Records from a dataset
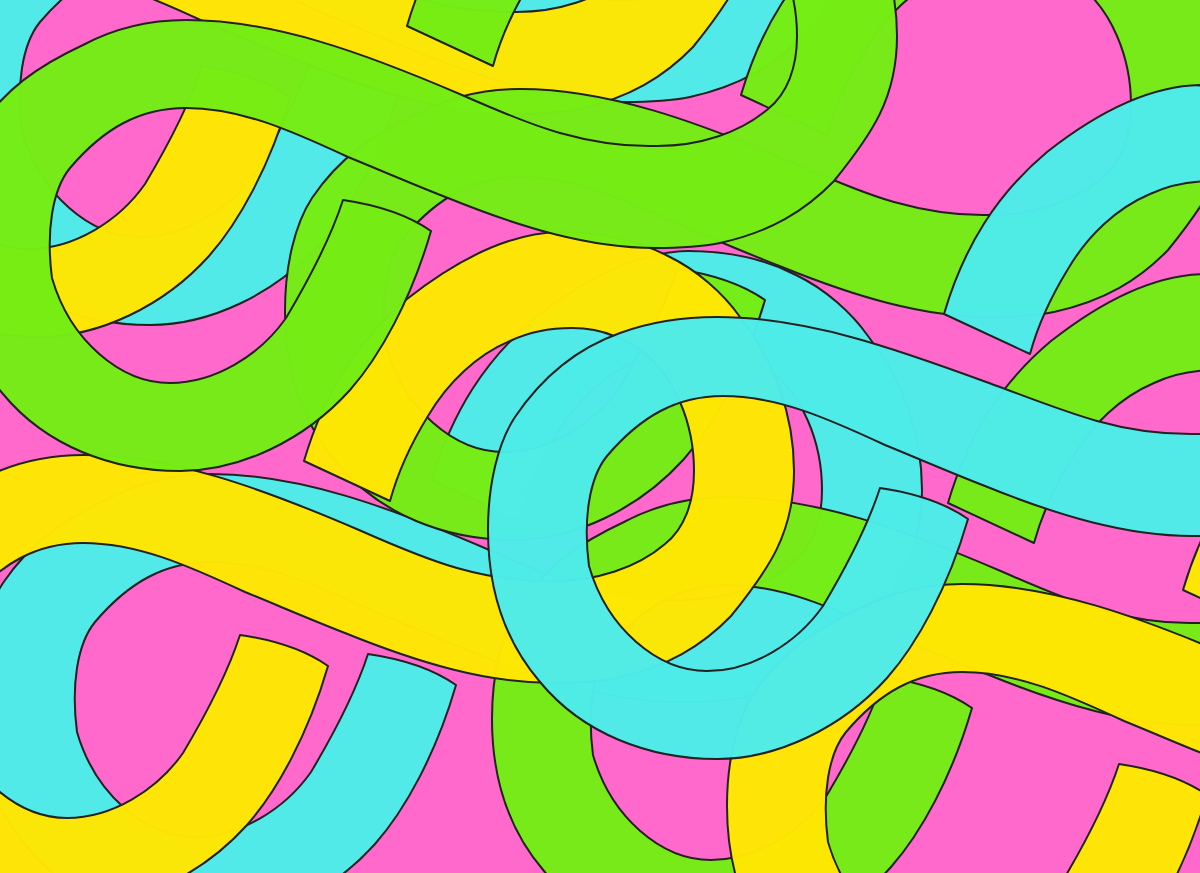
<!DOCTYPE html>
<html lang="en">
<head>
<meta charset="utf-8">
<title>Ribbon curls</title>
<style>
  :root {
    --pink: #ff69cb;
    --cyan: #4eedea;
    --green: #75ee15;
    --yellow: #ffe803;
    --ink: #222;
  }
  html, body { margin: 0; overflow: hidden; background: var(--pink); }
  .artwork { display: block; width: 1200px; height: 873px; }
  .ground { fill: var(--pink); }
  .ribbons { stroke: var(--ink); stroke-width: 2; stroke-linejoin: round; fill-opacity: .975; }
  .cyan { fill: var(--cyan); }
  .green { fill: var(--green); }
  .yellow { fill: var(--yellow); }
</style>
</head>
<body>
<svg class="artwork" viewBox="0 0 1200 873" role="img" aria-label="Overlapping cyan, green and yellow curled ribbons on pink">
  <defs>
    <path id="ribbon" d="M343 200
      Q398 208 431 231 C411 300 380 356 350 390
      C305 440 240 471 180 471 C112 471 46 446 3 394
      C-34 351 -49 300 -49 242 C-49 196 -39 155 -22 129
      C5 89 38 66 83 45 C115 28 150 20 186 20
      C273 20 362 52 462 95 C505 114 535 126 560 133
      C592 142 624 147 657 146 C699 146 740 133 768 109
      C787 94 797 68 797 36 C797 10 793 -10 783 -33
      C769 -66 745 -90 717 -99 C703 -105 689 -107 675 -107
      C651 -107 632 -103 613 -94 C580 -80 551 -53 531 -19
      C515 7 502 33 493 66 L407 26
      C427 -42 460 -94 510 -136 C557 -173 609 -202 663 -203
      C702 -203 740 -195 771 -179 C800 -165 826 -142 843 -118
      C877 -75 897 -20 897 36 C897 98 872 134 834 181
      C805 211 770 232 720 243 C700 247 680 248 655 248
      C590 248 522 228 448 198 C412 184 380 170 348 157
      C290 130 240 108 186 108 C140 108 104 128 70 168
      C52 190 46 232 52 278 C70 340 120 383 170 383
      C215 383 260 355 286 318 C308 281 330 240 343 200Z"/>
    <path id="slim-ribbon" d="M343 200
      Q398 208 431 231 C411 300 380 356 350 390
      C305 440 240 471 180 471 C112 471 46 446 3 394
      C-34 351 -49 300 -49 242 C-49 196 -39 155 -22 129
      C5 89 38 61 83 45 C113 34 146 29 180 29
      C278 29 378 68 463 99 C505 115 535 126 560 133
      C592 142 624 147 663 146 C699 146 740 133 768 109
      C787 94 797 68 797 36 C797 10 793 -10 783 -33
      C769 -66 745 -90 717 -99 C703 -105 689 -107 675 -107
      C651 -107 632 -103 613 -94 C580 -80 551 -53 531 -19
      C515 7 502 33 493 66 L407 26
      C427 -42 460 -94 510 -136 C557 -173 609 -202 663 -203
      C702 -203 740 -195 771 -179 C800 -165 826 -142 843 -118
      C877 -75 897 -20 897 36 C897 98 872 134 834 181
      C805 211 770 232 720 243 C700 247 680 248 655 248
      C590 248 522 228 448 198 C412 184 380 170 348 157
      C290 130 240 108 186 108 C140 108 104 128 70 168
      C52 190 46 232 52 278 C70 340 120 383 170 383
      C215 383 260 355 286 318 C308 281 330 240 343 200Z"/>
  </defs>

  <rect class="ground" width="1200" height="873"/>

  <g class="ribbons">
    <g id="back-layer">
      <use href="#ribbon" class="cyan" x="-30" y="-146"/>
      <use href="#ribbon" class="yellow" x="-141" y="-134"/>
      <use href="#ribbon" class="cyan" x="25" y="454"/>
      <use href="#ribbon" class="green" x="334" y="69"/>
      <use href="#ribbon" class="green" x="541" y="477"/>
    </g>
    <g id="front-layer">
      <use href="#ribbon" class="yellow" x="-103" y="435"/>
      <use href="#ribbon" class="yellow" x="776" y="564"/>
      <use href="#ribbon" class="green"/>
      <use href="#slim-ribbon" class="cyan" x="537" y="288"/>
    </g>
  </g>
</svg>
</body>
</html>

▸ WORK ITEM
Every record is to be reproduced exactly, with no pictures included.

▸ RESPONSE
<!DOCTYPE html>
<html lang="en">
<head>
<meta charset="utf-8">
<title>Ribbon curls</title>
<style>
  :root {
    --pink: #ff69cb;
    --cyan: #4eedea;
    --green: #75ee15;
    --yellow: #ffe803;
    --ink: #222;
  }
  html, body { margin: 0; overflow: hidden; background: var(--pink); }
  .artwork { display: block; width: 1200px; height: 873px; }
  .ground { fill: var(--pink); }
  .ribbons { stroke: var(--ink); stroke-width: 2; stroke-linejoin: round; fill-opacity: .975; }
  .cyan { fill: var(--cyan); }
  .green { fill: var(--green); }
  .yellow { fill: var(--yellow); }
</style>
</head>
<body>
<svg class="artwork" viewBox="0 0 1200 873" role="img" aria-label="Overlapping cyan, green and yellow curled ribbons on pink">
  <defs>
    <path id="ribbon" d="M343 200
      Q398 208 431 231 C411 300 380 356 350 390
      C305 440 240 471 180 471 C112 471 46 446 3 394
      C-34 351 -49 300 -49 242 C-49 196 -39 155 -22 129
      C5 89 38 66 83 45 C115 28 150 20 186 20
      C273 20 362 52 462 95 C505 114 535 126 560 133
      C592 142 624 147 657 146 C699 146 740 133 768 109
      C787 94 797 68 797 36 C797 10 793 -10 783 -33
      C769 -66 745 -90 717 -99 C703 -105 689 -107 675 -107
      C651 -107 632 -103 613 -94 C580 -80 551 -53 531 -19
      C515 7 502 33 493 66 L407 26
      C427 -42 460 -94 510 -136 C557 -173 609 -202 663 -203
      C702 -203 740 -195 771 -179 C800 -165 826 -142 843 -118
      C877 -75 897 -20 897 36 C897 98 872 134 834 181
      C805 211 770 232 720 243 C700 247 680 248 655 248
      C590 248 522 228 448 198 C412 184 380 170 348 157
      C290 130 240 108 186 108 C140 108 104 128 70 168
      C52 190 46 232 52 278 C70 340 120 383 170 383
      C215 383 260 355 286 318 C308 281 330 240 343 200Z"/>
    <path id="slim-ribbon" d="M343 200
      Q398 208 431 231 C411 300 380 356 350 390
      C305 440 240 471 180 471 C112 471 46 446 3 394
      C-34 351 -49 300 -49 242 C-49 196 -39 155 -22 129
      C5 89 38 61 83 45 C113 34 146 29 180 29
      C278 29 378 68 463 99 C505 115 535 126 560 133
      C592 142 624 147 663 146 C699 146 740 133 768 109
      C787 94 797 68 797 36 C797 10 793 -10 783 -33
      C769 -66 745 -90 717 -99 C703 -105 689 -107 675 -107
      C651 -107 632 -103 613 -94 C580 -80 551 -53 531 -19
      C515 7 502 33 493 66 L407 26
      C427 -42 460 -94 510 -136 C557 -173 609 -202 663 -203
      C702 -203 740 -195 771 -179 C800 -165 826 -142 843 -118
      C877 -75 897 -20 897 36 C897 98 872 134 834 181
      C805 211 770 232 720 243 C700 247 680 248 655 248
      C590 248 522 228 448 198 C412 184 380 170 348 157
      C290 130 240 108 186 108 C140 108 104 128 70 168
      C52 190 46 232 52 278 C70 340 120 383 170 383
      C215 383 260 355 286 318 C308 281 330 240 343 200Z"/>
  </defs>

  <rect class="ground" width="1200" height="873"/>

  <g class="ribbons">
    <g id="back-layer">
      <use href="#ribbon" class="cyan" x="-30" y="-146"/>
      <use href="#ribbon" class="yellow" x="-141" y="-134"/>
      <use href="#ribbon" class="cyan" x="25" y="454"/>
      <use href="#ribbon" class="green" x="334" y="69"/>
      <use href="#ribbon" class="green" x="541" y="477"/>
    </g>
    <g id="front-layer">
      <use href="#ribbon" class="yellow" x="-103" y="435"/>
      <use href="#ribbon" class="yellow" x="776" y="564"/>
      <use href="#ribbon" class="green"/>
      <use href="#slim-ribbon" class="cyan" x="537" y="288"/>
    </g>
  </g>
</svg>
</body>
</html>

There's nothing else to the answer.